**Exercise objective**
A single number is the answer here: how many lines of the entries contain "nose"?

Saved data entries
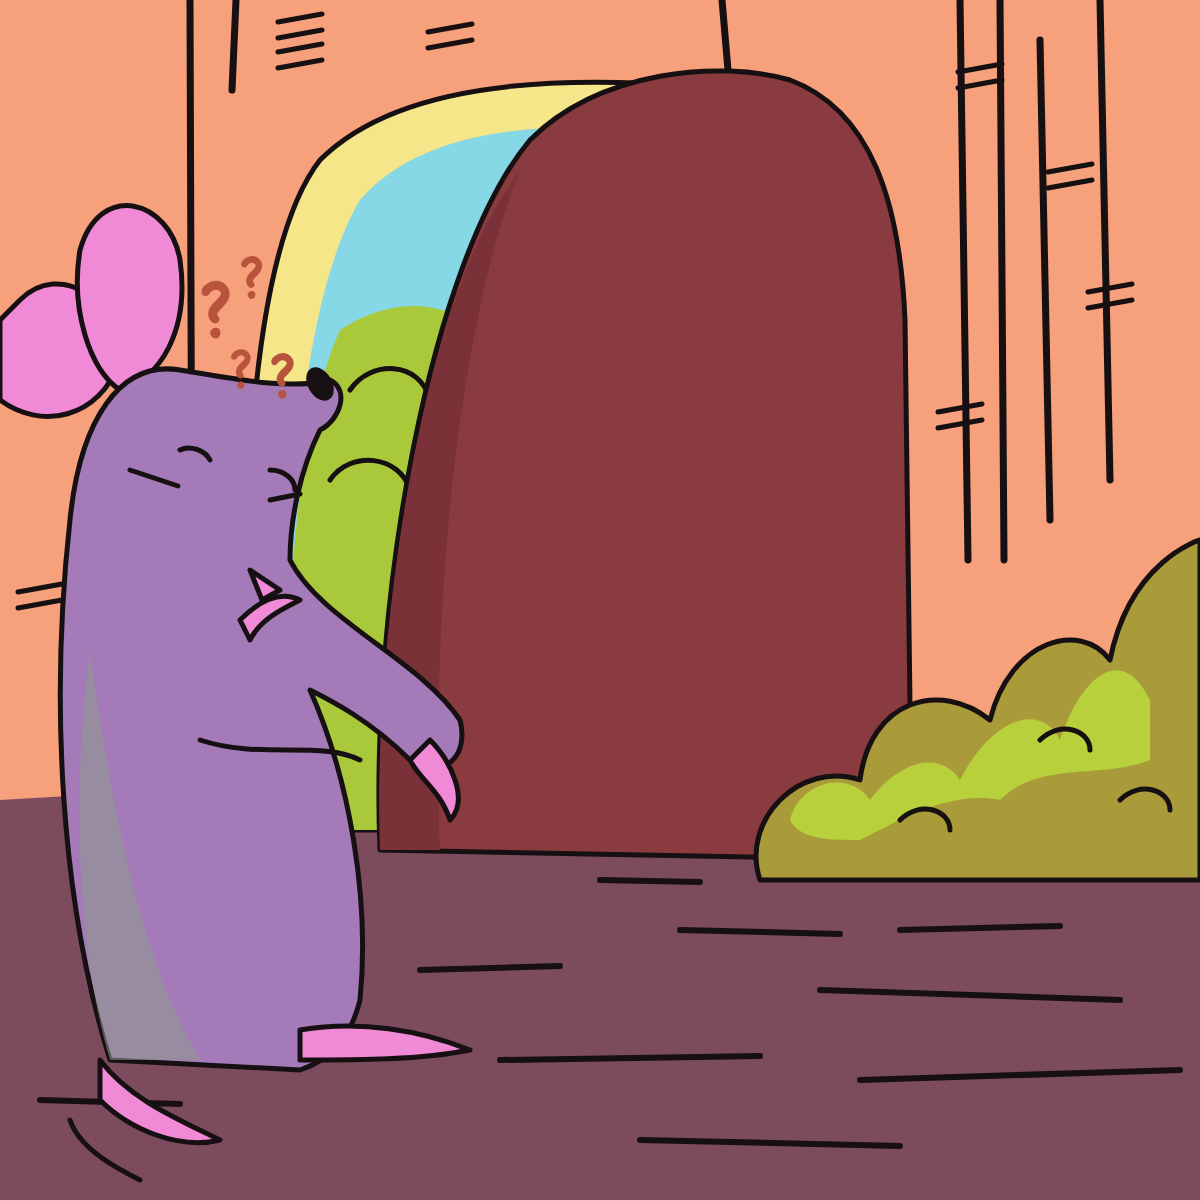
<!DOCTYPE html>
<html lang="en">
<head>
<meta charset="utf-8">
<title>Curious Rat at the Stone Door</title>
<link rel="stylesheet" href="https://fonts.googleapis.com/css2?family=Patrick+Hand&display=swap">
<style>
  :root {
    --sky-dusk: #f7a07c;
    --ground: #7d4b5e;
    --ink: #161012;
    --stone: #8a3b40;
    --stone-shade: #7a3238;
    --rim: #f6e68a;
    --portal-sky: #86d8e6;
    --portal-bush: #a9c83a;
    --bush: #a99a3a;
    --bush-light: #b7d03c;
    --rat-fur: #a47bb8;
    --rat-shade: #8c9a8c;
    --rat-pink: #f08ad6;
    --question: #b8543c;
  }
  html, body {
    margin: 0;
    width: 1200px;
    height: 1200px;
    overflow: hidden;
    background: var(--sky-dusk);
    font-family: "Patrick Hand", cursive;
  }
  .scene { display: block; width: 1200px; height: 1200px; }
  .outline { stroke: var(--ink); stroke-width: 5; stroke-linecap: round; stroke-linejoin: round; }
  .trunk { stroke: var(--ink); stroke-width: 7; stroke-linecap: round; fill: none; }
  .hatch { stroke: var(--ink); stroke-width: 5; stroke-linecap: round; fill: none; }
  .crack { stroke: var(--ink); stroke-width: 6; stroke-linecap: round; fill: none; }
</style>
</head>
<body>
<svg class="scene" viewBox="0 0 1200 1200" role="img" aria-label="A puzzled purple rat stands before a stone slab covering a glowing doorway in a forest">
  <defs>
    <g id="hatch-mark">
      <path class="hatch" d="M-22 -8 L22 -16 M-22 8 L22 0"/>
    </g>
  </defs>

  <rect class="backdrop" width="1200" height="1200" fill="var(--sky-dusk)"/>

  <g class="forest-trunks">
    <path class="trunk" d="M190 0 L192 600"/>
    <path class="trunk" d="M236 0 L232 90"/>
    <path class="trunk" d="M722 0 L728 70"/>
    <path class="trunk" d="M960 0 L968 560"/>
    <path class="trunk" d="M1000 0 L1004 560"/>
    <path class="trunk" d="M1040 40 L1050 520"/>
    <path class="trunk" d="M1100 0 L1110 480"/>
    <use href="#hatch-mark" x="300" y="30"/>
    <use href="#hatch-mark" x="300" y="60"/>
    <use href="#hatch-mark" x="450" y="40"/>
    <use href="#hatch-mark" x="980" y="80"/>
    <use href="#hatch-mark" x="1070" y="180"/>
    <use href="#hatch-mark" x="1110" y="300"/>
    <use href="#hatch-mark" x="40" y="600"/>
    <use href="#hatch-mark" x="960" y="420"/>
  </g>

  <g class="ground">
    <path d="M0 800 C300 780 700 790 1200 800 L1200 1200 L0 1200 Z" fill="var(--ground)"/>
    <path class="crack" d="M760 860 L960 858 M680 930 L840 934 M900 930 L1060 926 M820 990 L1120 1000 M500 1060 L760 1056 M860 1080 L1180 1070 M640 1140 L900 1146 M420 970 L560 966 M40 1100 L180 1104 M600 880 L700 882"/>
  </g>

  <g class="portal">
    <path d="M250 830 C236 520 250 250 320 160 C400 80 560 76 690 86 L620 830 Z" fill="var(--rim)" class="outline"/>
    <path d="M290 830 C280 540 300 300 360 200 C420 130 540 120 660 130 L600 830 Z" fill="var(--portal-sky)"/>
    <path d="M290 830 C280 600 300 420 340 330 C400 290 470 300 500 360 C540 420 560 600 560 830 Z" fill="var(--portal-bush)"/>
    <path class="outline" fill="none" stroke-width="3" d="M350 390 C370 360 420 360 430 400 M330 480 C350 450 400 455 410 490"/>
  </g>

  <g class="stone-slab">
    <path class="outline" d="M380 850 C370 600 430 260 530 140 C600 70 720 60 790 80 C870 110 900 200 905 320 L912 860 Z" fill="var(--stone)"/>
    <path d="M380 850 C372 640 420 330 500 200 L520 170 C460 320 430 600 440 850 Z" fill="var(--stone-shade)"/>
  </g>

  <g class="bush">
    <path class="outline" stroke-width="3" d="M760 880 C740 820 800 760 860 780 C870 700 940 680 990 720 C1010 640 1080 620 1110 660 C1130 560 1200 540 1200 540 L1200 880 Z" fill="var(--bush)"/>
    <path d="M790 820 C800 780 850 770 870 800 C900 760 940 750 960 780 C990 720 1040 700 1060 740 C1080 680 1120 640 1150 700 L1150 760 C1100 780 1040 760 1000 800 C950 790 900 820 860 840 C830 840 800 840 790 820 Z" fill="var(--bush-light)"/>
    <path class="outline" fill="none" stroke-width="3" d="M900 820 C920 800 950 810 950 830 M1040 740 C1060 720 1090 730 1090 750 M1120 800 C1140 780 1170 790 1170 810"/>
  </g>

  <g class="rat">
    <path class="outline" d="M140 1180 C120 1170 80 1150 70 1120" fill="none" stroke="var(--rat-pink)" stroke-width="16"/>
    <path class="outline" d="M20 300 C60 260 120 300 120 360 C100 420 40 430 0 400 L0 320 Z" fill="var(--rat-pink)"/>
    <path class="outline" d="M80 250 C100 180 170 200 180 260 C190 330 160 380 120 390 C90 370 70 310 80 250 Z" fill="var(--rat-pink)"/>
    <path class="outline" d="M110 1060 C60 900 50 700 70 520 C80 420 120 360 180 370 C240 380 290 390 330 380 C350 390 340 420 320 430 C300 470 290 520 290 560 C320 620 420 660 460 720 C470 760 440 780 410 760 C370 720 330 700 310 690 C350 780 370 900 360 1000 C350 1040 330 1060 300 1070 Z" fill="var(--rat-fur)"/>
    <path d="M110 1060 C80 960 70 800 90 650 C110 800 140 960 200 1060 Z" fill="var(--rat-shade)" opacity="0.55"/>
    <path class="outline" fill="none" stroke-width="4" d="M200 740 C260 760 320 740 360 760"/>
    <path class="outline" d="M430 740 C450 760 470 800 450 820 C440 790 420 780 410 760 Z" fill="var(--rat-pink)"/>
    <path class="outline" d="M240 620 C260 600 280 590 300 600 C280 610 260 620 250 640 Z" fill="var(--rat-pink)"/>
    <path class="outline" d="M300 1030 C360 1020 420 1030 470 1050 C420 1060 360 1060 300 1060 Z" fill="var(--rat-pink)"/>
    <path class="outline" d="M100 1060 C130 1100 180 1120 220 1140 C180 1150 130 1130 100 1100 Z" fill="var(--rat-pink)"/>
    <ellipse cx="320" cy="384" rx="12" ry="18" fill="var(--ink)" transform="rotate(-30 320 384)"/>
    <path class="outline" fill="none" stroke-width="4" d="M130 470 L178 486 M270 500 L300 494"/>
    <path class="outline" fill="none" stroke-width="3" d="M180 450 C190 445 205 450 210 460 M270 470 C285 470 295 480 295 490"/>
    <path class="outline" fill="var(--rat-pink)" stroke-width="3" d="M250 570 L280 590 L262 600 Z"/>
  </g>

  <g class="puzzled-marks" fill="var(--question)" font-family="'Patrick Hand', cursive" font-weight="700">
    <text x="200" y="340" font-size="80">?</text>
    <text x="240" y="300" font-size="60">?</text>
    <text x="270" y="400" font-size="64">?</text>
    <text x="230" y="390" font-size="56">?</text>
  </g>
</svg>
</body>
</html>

...

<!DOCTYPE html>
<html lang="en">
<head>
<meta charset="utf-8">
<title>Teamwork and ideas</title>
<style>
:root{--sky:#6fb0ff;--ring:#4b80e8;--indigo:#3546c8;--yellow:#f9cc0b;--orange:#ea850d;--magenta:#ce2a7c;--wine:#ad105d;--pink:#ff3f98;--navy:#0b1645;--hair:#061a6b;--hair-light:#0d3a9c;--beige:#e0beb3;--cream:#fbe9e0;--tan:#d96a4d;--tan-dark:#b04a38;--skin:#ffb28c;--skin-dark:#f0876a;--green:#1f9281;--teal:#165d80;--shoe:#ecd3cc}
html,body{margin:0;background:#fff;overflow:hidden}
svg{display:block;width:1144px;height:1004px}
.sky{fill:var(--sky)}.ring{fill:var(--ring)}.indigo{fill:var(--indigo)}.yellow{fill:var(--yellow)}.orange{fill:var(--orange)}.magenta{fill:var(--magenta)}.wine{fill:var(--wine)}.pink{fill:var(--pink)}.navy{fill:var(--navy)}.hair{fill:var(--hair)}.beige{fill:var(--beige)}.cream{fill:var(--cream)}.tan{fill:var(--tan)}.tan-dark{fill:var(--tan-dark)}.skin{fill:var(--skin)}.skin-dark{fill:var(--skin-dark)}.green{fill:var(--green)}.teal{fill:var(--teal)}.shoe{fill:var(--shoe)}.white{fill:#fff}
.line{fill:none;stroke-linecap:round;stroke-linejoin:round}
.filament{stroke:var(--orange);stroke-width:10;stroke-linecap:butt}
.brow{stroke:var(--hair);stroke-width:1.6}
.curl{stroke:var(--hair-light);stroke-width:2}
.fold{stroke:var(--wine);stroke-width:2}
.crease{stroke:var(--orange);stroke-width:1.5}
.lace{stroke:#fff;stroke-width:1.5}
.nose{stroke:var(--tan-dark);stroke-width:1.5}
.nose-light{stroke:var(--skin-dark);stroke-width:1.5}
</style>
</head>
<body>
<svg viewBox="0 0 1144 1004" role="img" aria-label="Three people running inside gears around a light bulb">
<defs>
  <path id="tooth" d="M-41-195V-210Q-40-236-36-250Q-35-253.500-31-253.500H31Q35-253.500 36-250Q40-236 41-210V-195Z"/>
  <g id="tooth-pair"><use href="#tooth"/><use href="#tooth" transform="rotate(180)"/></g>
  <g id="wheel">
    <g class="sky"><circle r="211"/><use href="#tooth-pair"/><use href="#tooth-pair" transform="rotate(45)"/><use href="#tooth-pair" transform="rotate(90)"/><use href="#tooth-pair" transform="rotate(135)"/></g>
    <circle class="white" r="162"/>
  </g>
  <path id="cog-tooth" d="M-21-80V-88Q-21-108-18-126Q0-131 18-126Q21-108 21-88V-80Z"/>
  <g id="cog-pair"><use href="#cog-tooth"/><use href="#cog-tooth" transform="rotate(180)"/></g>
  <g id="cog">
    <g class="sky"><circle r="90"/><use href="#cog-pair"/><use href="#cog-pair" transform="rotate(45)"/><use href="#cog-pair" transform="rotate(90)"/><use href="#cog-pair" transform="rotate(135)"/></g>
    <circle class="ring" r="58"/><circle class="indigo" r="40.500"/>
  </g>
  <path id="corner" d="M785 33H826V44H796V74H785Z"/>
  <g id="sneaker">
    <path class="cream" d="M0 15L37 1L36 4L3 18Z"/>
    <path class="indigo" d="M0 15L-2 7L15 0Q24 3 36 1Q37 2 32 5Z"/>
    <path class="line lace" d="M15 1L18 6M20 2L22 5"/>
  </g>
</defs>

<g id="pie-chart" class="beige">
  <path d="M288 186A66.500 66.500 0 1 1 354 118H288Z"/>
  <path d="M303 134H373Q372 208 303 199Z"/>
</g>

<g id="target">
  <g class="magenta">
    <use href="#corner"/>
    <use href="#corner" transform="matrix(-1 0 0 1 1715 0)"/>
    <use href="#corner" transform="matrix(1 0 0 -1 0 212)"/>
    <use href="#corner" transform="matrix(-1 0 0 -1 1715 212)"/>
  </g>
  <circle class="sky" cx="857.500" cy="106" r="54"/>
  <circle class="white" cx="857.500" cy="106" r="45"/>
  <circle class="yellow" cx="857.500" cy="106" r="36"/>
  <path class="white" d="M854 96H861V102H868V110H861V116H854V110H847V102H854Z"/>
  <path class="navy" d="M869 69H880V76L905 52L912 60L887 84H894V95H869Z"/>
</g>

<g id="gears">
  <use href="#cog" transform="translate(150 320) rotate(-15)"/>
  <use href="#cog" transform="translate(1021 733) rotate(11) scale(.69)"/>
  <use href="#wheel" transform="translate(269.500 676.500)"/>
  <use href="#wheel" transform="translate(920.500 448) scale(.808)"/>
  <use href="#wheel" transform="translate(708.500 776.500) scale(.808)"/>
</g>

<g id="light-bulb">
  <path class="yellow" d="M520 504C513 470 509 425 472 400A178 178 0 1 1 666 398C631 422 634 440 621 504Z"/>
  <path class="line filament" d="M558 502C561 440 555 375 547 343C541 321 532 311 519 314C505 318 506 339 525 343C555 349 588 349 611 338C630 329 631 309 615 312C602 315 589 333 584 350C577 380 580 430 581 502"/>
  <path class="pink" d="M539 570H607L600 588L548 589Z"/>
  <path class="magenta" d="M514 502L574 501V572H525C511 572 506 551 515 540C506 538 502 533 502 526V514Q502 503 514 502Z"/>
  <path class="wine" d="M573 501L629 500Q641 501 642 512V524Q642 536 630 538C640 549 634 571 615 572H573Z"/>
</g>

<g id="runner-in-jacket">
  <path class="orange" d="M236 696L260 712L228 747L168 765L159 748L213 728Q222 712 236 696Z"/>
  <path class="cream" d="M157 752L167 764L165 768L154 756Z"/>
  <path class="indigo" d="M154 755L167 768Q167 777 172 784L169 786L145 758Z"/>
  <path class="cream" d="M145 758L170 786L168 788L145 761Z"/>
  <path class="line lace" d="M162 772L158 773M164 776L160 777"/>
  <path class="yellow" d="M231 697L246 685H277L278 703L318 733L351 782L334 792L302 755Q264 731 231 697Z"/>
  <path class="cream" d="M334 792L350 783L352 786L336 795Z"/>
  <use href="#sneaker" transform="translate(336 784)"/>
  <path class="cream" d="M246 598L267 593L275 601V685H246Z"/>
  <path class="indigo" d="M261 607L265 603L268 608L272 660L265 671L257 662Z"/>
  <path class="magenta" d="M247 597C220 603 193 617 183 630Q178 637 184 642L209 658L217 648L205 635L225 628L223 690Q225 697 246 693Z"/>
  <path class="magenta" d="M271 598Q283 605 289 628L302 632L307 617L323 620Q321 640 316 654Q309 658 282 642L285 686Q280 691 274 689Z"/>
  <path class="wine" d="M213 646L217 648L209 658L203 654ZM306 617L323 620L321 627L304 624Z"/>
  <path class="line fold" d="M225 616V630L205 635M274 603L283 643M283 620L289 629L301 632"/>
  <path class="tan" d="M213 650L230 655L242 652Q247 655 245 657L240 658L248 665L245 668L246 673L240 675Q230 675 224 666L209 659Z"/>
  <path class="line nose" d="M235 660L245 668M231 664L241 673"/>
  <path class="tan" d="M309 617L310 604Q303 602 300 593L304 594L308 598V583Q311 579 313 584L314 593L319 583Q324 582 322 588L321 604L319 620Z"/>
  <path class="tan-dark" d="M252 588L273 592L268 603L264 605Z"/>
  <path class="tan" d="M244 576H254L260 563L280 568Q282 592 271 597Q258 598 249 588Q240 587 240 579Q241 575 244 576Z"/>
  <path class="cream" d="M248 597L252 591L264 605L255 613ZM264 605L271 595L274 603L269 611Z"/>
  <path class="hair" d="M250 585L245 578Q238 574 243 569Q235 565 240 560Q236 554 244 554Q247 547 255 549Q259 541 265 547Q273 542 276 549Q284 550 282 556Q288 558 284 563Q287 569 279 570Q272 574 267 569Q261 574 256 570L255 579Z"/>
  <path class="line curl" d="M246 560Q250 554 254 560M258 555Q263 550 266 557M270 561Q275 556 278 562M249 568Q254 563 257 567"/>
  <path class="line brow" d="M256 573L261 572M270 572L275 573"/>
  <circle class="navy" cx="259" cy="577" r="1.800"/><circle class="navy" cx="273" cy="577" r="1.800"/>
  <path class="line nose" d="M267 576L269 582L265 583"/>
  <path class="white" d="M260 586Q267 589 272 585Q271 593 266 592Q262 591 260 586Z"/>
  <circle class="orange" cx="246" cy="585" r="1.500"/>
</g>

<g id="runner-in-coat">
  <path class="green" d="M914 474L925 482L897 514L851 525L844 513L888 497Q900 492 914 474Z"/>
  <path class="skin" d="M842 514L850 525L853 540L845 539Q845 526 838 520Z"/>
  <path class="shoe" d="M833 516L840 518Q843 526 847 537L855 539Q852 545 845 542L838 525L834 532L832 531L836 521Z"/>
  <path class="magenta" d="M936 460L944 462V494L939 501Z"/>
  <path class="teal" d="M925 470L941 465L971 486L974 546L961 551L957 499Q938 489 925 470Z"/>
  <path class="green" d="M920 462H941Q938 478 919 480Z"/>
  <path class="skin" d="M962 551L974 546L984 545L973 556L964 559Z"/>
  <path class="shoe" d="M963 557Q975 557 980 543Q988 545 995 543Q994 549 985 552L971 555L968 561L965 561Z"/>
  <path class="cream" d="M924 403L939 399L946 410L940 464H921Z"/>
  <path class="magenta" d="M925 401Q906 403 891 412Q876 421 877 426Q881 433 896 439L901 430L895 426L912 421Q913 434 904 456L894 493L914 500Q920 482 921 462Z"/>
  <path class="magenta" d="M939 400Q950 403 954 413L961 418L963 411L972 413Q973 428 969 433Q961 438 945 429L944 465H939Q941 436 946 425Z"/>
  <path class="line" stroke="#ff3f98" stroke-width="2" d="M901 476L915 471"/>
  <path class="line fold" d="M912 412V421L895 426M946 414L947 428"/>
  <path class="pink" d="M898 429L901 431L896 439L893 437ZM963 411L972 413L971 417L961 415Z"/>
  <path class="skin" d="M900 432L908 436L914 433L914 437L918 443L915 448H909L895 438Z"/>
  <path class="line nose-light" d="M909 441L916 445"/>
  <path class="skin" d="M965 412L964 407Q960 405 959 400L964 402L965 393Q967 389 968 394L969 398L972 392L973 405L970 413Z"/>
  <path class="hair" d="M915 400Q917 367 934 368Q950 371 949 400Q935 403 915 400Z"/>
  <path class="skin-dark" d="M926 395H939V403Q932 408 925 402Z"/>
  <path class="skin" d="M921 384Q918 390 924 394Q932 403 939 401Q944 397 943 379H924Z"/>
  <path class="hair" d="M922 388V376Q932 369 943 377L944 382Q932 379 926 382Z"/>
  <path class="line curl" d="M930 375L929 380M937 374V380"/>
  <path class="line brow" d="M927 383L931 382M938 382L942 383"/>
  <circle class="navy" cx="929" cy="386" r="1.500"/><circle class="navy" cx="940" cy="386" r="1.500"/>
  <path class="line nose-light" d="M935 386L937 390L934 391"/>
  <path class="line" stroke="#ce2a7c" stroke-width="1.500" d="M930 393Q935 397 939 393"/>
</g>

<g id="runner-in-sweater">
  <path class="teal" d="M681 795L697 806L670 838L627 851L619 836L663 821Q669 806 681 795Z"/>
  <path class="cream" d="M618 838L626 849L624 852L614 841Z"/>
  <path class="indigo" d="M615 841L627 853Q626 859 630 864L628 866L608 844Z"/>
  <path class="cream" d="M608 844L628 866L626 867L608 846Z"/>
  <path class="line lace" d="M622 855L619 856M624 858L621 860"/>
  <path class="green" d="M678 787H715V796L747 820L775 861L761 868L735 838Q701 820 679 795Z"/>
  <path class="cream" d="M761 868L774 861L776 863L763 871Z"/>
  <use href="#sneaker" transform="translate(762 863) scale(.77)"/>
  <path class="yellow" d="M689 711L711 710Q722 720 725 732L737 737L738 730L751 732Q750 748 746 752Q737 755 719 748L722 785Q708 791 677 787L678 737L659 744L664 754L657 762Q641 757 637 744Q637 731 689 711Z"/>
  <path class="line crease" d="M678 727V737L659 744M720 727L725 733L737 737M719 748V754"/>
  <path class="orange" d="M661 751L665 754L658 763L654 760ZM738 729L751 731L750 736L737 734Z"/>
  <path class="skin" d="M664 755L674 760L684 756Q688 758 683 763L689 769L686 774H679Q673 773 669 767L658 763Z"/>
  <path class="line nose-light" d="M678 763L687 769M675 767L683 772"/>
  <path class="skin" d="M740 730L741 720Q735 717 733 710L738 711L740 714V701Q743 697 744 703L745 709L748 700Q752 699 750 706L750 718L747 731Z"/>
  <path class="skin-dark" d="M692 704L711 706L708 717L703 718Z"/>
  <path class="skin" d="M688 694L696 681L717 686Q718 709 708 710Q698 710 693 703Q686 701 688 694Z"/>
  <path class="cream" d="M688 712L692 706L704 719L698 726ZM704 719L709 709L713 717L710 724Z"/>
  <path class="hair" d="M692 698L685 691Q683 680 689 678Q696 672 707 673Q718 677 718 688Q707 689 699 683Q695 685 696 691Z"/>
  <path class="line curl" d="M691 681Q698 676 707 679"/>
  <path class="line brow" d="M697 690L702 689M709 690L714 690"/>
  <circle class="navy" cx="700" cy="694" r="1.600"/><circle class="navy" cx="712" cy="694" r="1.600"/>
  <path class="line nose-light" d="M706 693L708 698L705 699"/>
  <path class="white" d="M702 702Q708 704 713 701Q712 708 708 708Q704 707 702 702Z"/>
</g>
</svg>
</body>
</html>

**Response below**
8